As the old saying goes, children should be seen, not heard. But today,
with quality of life problems growing for many Boston kids, more adults
are recognizing that the city’s youth need to be part of the
conversation about finding solutions.
Aiming to help jumpstart the dialogue, the Boston Public Health Commission (BPHC) has hosted a series of recent community meetings intended to give youth a chance to voice their opinions on a range of health and safety issues.
“Whether the topic is public health or violent crime, the youth of this city should be our partners in identifying the strategies and solutions for problems that also affect them,” said Mayor Thomas M. Menino. “Their voices should be heard.”
The meetings have focused on a BPHC status report broken down by neighborhood that examines educational attainment, school dropout rates, and the impact of violence and sexually transmitted diseases on youth. The goal of the meetings is to get feedback from youth on the report and make sure the information is updated.
“The information we currently have is limited, and we don’t have the whole story,” said BPHC Executive Director Dr. Barbara Ferrer during a meeting held last Thursday at English High School in Jamaica Plain. “This is why we need your help. We want to address some of these problems in the city.”
Attendees at the English High meeting were certainly not shy about sharing their views on the state of the Boston school system. A recent report conducted by the school system showed that over half of city high school students don’t graduate in four years, and that the majority of dropouts are black and Latino boys. According to the BPHC status report, black and Latino students fared worse on the MCAS exams than their white and Asian counterparts.
The audience, comprised mostly of black and Latino high school students and facilitators, indicated a variety of reasons why minority student achievement might be flagging, including a lack of resources in city public schools.

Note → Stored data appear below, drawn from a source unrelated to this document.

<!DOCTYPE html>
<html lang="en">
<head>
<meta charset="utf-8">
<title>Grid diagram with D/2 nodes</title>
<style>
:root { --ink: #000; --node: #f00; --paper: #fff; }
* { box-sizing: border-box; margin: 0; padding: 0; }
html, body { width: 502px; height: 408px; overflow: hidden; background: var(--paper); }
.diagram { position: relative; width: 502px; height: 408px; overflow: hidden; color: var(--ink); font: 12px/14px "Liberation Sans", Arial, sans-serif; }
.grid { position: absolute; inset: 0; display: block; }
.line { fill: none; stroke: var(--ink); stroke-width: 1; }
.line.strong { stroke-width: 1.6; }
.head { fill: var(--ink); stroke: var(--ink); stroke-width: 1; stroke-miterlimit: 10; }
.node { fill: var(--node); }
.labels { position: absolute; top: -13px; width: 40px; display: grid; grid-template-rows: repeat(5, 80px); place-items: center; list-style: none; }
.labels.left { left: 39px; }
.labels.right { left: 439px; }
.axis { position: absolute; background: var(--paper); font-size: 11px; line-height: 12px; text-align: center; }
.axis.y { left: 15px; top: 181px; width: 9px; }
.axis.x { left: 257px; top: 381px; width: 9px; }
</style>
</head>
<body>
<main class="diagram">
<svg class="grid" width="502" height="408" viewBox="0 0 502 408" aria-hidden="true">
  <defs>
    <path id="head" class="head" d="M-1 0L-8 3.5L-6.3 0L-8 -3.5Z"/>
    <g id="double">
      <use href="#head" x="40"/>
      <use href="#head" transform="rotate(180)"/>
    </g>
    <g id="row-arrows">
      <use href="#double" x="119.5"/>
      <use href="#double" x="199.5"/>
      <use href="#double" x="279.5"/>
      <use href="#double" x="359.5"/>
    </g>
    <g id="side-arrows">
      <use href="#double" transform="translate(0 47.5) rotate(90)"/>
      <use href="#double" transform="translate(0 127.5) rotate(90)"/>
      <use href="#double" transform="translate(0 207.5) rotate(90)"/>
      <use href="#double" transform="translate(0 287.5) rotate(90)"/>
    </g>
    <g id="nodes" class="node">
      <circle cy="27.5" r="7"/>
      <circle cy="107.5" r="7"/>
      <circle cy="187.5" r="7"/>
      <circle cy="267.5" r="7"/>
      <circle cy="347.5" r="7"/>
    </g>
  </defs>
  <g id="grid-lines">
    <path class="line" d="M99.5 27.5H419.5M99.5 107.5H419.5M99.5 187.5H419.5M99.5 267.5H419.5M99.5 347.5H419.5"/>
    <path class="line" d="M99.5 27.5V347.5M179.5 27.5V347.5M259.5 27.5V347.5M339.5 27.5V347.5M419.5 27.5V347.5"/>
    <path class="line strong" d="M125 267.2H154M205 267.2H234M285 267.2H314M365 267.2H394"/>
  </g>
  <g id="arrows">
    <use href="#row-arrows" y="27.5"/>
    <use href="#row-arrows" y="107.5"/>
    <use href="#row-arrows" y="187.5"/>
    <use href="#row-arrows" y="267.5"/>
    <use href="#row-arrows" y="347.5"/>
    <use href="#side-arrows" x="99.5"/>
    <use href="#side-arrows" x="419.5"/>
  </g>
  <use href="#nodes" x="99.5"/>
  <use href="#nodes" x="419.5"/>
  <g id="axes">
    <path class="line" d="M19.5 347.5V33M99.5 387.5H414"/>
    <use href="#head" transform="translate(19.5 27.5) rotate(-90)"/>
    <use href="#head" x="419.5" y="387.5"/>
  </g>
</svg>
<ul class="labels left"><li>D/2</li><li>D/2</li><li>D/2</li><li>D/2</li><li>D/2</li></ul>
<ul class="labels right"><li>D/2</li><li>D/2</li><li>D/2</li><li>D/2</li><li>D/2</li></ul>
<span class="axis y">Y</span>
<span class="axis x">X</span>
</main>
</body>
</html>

Boston Community Leadership Academy student Stephany Trinidad, 16, said per capita spending is higher for private schools generally attended by more white and Asian students, and that educators in public schools don’t motivate their students.

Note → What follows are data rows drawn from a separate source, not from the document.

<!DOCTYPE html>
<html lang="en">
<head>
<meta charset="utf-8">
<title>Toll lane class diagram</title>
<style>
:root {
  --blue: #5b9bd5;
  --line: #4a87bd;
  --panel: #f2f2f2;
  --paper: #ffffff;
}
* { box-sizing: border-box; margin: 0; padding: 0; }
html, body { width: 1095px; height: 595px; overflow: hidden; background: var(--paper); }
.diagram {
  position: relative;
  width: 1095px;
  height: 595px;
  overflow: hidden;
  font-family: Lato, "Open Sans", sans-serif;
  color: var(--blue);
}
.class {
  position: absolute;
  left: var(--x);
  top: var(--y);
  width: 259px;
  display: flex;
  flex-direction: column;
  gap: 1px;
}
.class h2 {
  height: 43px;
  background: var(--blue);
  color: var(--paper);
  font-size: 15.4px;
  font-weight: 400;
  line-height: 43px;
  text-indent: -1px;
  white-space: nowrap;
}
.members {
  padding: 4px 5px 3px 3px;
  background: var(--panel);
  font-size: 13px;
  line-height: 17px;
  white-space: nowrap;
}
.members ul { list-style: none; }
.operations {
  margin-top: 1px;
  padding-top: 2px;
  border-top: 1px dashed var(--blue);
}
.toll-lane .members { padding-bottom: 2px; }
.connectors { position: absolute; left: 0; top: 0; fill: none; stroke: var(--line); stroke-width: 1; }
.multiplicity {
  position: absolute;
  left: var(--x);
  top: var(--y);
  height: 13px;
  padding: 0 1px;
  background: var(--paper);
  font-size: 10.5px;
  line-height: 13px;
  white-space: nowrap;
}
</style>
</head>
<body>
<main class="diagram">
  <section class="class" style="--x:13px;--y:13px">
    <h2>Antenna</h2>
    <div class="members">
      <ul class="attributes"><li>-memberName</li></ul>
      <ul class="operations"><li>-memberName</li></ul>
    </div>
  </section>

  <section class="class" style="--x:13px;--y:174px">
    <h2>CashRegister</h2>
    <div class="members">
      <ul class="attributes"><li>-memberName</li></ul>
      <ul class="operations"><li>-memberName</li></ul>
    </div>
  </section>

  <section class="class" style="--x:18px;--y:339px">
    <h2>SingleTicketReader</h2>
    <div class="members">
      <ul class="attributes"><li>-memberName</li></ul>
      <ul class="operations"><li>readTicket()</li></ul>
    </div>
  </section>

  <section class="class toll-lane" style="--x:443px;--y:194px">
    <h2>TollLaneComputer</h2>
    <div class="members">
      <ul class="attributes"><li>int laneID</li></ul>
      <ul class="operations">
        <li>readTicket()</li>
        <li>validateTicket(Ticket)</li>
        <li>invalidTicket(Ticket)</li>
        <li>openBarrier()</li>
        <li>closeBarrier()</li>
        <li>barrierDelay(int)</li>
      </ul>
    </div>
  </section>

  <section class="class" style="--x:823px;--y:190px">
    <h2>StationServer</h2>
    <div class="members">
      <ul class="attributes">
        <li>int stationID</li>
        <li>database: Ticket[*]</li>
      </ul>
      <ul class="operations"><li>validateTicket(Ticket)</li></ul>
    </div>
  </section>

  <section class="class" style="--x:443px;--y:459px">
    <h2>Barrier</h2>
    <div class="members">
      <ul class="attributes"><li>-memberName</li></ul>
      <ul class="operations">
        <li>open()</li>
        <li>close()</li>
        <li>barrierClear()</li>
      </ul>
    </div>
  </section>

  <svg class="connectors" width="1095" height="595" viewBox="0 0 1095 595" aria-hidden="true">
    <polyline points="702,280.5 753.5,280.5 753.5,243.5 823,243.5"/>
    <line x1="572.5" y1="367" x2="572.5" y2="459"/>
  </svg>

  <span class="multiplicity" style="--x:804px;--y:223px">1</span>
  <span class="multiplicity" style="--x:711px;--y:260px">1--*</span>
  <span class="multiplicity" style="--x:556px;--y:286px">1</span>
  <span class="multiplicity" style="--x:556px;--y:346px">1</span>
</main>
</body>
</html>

“[Students] should be motivated to learn about issues that aren’t just related to [the] MCAS,” she said. “I want to learn about more practical things that are actually useful in the workplace after I graduate.”
Some students said problems at home and in their neighborhoods can also have a major effect on academic performance.

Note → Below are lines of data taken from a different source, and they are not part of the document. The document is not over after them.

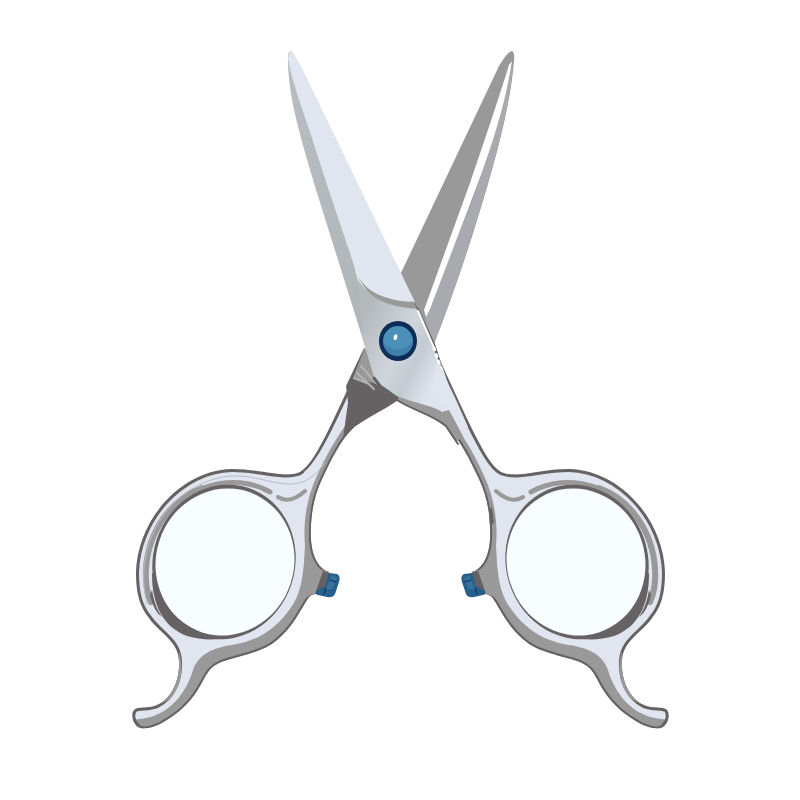
<!DOCTYPE html>
<html lang="en">
<head>
<meta charset="utf-8">
<title>Hairdressing scissors</title>
<style>
:root {
  --paper: #ffffff;
  --steel-light: #e1e5ef;
  --steel-mid: #b2b6b9;
  --steel-grey: #999999;
  --steel-cool: #a8aaaf;
  --steel-dark: #666264;
  --hole: #f8feff;
  --blue: #4a90b9;
  --blue-deep: #255f8b;
  --blue-soft: #38719a;
  --navy: #0d2d58;
}
html, body { margin: 0; background: var(--paper); overflow: hidden; }
svg { display: block; width: 800px; height: 800px; }
.light { fill: var(--steel-light); }
.mid { fill: var(--steel-mid); }
.grey { fill: var(--steel-grey); }
.cool { fill: var(--steel-cool); }
.dark { fill: var(--steel-dark); }
.white { fill: var(--paper); }
.hole { fill: var(--hole); }
.line { fill: none; stroke-linecap: round; stroke-linejoin: round; }
.line-grey { stroke: var(--steel-grey); }
.line-dark { stroke: var(--steel-dark); }
</style>
</head>
<body>
<svg viewBox="0 0 800 800" role="img" aria-label="Open hairdressing scissors with blue screw and stoppers">
  <defs>
    <linearGradient id="plate-shine" gradientUnits="userSpaceOnUse" x1="362" y1="320" x2="445" y2="362">
      <stop offset="0" stop-color="#b4b9bc"/>
      <stop offset=".5" stop-color="#cfd6dc"/>
      <stop offset=".72" stop-color="#c3cbd2"/>
      <stop offset="1" stop-color="#dfe4ec"/>
    </linearGradient>
    <linearGradient id="edge-shine" gradientUnits="userSpaceOnUse" x1="300" y1="60" x2="365" y2="330">
      <stop offset="0" stop-color="#b9bdc1"/>
      <stop offset="1" stop-color="#b0b5b8"/>
    </linearGradient>
    <path id="handle-shape" d="M368 345C356 371 342 402 329 429C318 451 309 467 300 472C284 479 262 469 232 469C181 470 137 520 136 573C136 594 140 607 149 618C160 634 178 640 179 661C180 680 172 698 157 705C148 709 138 706 134 710C131 714 132 722 137 726C142 731 153 727 160 724C175 716 189 704 197 691C206 677 207 668 221 662C240 655 262 653 277 640C294 626 301 608 309 597C313 593 317 594 322 594L329 572C318 569 312 555 311 540C310 515 314 496 322 479C331 460 341 439 354 427C368 417 384 410 398 400Z"/>
    <clipPath id="handle-clip"><use href="#handle-shape"/></clipPath>
    <g id="handle">
      <use href="#handle-shape" class="light"/>
      <g clip-path="url(#handle-clip)">
        <path class="grey" d="M372 405L352 416C338 435 326 455 316 478C306 500 303 525 305 546C304 566 303 590 292 606C276 630 257 641 232 645C212 648 198 655 193 670C187 690 174 708 156 715C148 719 139 718 132 721V740H180L240 680L340 610V470L365 430Z"/>
        <path class="line line-dark" stroke-width="6" d="M368 345C356 371 342 402 329 429C318 451 309 467 300 472C284 479 262 469 232 469C181 470 137 520 136 573C136 594 140 607 149 618C160 634 178 640 179 661C180 680 172 698 157 705C148 709 138 706 134 710C131 714 132 722 137 726"/>
        <path class="line line-dark" stroke-width="4" d="M137 726C142 731 153 727 160 724C175 716 189 704 197 691C206 677 207 668 221 662C240 655 262 653 277 640C294 626 301 608 309 597C313 593 317 594 322 594M329 572C318 569 312 555 311 540C310 515 314 496 322 479C331 460 341 439 354 427C368 417 384 410 398 400"/>
        <path class="grey" d="M179 652C184 668 182 688 168 700L160 704C173 694 180 680 178 662Z"/>
      </g>
      <path class="line line-grey" stroke-width="5" d="M206 487C229 479 253 482 270 492"/>
      <path class="line line-grey" stroke-width="6" d="M202 488C171 499 148 532 146 569C145 583 147 593 151 602"/>
      <path class="dark" d="M152 574C152 605 163 627 187 636C206 642 226 639 240 635L170 540Z"/>
      <path class="dark" d="M152 590C154 603 158 611 162 617C156 613 152 604 150 595Z"/>
      <ellipse class="dark" cx="224" cy="562" rx="71" ry="78" transform="rotate(18 224 562)"/>
      <ellipse class="hole" cx="225" cy="562" rx="69" ry="74" transform="rotate(18 225 562)"/>
      <path class="line line-grey" stroke-width="4" d="M278 497C287 503 296 499 305 491"/>
    </g>
    <g id="stopper">
      <path class="grey" d="M305 546C309 562 316 570 329 572L320 594C314 594 309 594 304 600Z"/>
      <path class="dark" d="M323 571L330 573L322 595L315 594Z"/>
      <path fill="var(--blue-deep)" d="M329 573L337 574Q341 576 339 582L335 594Q333 598 327 597L318 595Q314 594 317 590L325 586Z"/>
      <path fill="var(--blue-soft)" d="M331 576L337 577L333 589L325 590L328 584Z"/>
      <path class="line" stroke="var(--navy)" stroke-width="1" d="M330 580L336 582M326 588L324 594"/>
    </g>
  </defs>

  <g id="back-blade">
    <path class="grey" d="M400 275L499 66Q508 51 512 51Q515 52 514 61C511 102 496 159 479 214C465 260 450 303 434 344L420 330Z"/>
    <path class="cool" d="M513 62C510 110 493 169 476 222C464 262 449 305 434 344L425 318L470 206C488 161 503 108 513 62Z"/>
    <path class="white" d="M512 61C506 101 493 143 478 183L430 309L426 317L424 310L470 183C486 137 501 91 509 65Z"/>
  </g>

  <g id="left-handle">
    <use href="#handle"/>
    <use href="#stopper"/>
    <path class="dark" d="M364 348L398 400C383 411 367 416 354 427L343 439L348 402L346 386Z"/>
    <path class="light" d="M347 399C349 415 340 434 328 448L306 480L304 472C317 462 334 427 347 399Z"/>
    <path class="grey" d="M365 347L378 384L353 378Z"/>
    <path class="line" stroke="#b2b4b6" stroke-width="2" d="M357 373L374 389M354 378L369 384M361 366L376 383"/>
    <path class="line" stroke="#b9bcc8" stroke-width="1" d="M147 604C133 550 163 492 218 478C248 471 267 484 291 484C306 484 316 475 325 463"/>
  </g>

  <g id="right-handle" transform="matrix(-1 0 0 1 801 0)">
    <use href="#handle"/>
    <use href="#stopper"/>
    <path class="dark" d="M309 507L312 510L311 527L307 522Z"/>
  </g>

  <g id="front-blade">
    <path fill="url(#edge-shine)" d="M288 55Q290 48 294 54L301 69L358 280L372 366L365 346L317 193C301 139 287 95 288 55Z"/>
    <path class="light" d="M288 58Q290 48 294 54L302 68L415 302C392 301 368 294 359 280C345 238 325 180 311 135C300 103 291 78 288 58Z"/>
    <path fill="url(#plate-shine)" d="M358 278C365 296 390 304 417 305L437 350L456 408C451 413 449 417 446 415C432 405 414 401 397 399L376 384L363 340Z"/>
    <path class="grey" d="M358 275C365 293 389 301 415 302L418 309C392 307 367 301 358 275Z"/>
    <path class="dark" d="M414 302L419 309L435 344L443 369L436 355L424 326Z"/>
    <path class="line" stroke="var(--paper)" stroke-width="2" d="M418 311L434 348"/>
    <path class="line" stroke="var(--paper)" stroke-width="3" stroke-dasharray="2 5" d="M434 348L441 369"/>
    <path class="light" d="M437 360L457 402L468 427L456 424L446 410L432 390Z"/>
    <path class="grey" d="M397 396C414 403 431 405 442 412L449 410L463 436L456 442L445 426C430 414 412 408 397 400Z"/>
    <path class="line line-dark" stroke-width="2" d="M397 400C412 410 432 414 446 426L458 444"/>
    <path class="line line-dark" stroke-width="3" d="M374 378L380 386L397 398"/>
  </g>

  <g id="screw">
    <ellipse cx="398" cy="341" rx="19" ry="20" fill="var(--navy)"/>
    <ellipse cx="398" cy="341" rx="15" ry="15" fill="var(--blue)"/>
    <path fill="var(--blue-soft)" d="M383 342C384 355 394 359 404 355C410 353 413 347 413 341C406 352 392 353 383 342Z" opacity=".5"/>
    <ellipse class="white" cx="395.500" cy="337" rx="1.800" ry="3" transform="rotate(12 395 337)"/>
  </g>
</svg>
</body>
</html>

“I care more about being shot than taking [the] MCAS,” said Will Glass, 18, of Brighton High School.
While the meeting was initially intended to focus on various public health concerns, attendees spent most of the time engaging in an open discussion about violence in the city, especially on the issue of “snitching.”
According to the BPHC report, 61 percent of youth surveyed said they call 911 when they witness a crime. However, most of the students quickly dismissed this percentage, saying it was actually much lower due to fear of retribution. Several students indicated that there is no way for a witness to be guaranteed anonymity once evidence is given to the police. One student said he can easily go on the Internet and find names of witnesses.
On top of that, many believe that even if a witness goes to the authorities with information, the crime still won’t be solved. Another student recalled feeling that police did nothing after he reported being jumped by several men.
Others cited fear of contributing to racial profiling as another factor in not reporting crimes.
“If I see something, I am not going to say anything,” said Craig McClay, program coordinator of Teen Empowerment, who is black. “If I give a description of what the suspect looks like to the police, the description is going to look like me. And they are going to look for every single guy that looks like me.”
While some believe that “snitching” does more harm than good, others emphasized that involving the authorities is the only way to end the violence.
“I know a lot of you are scared of snitching, but we need to initiate change in our community,” said Alliston Thomas, a facilitator for Youth for Prevention, Action, and Change through Thought, a community-based group focused on fostering leadership and critical thinking skills in at-risk youth. “If we don’t do anything, this problem will continue to have a domino effect.”
After the meetings end next week, the BPHC plans to compile their findings and present potential strategies to local, youth-oriented community groups in the next few months. In the meantime, students hope to keep this discussion going.
“It’s really important that the city hear what we have to say about these things,” said Jessica Martinez, 17, a student at Brighton High School. “Kids in Boston shouldn’t be left behind.”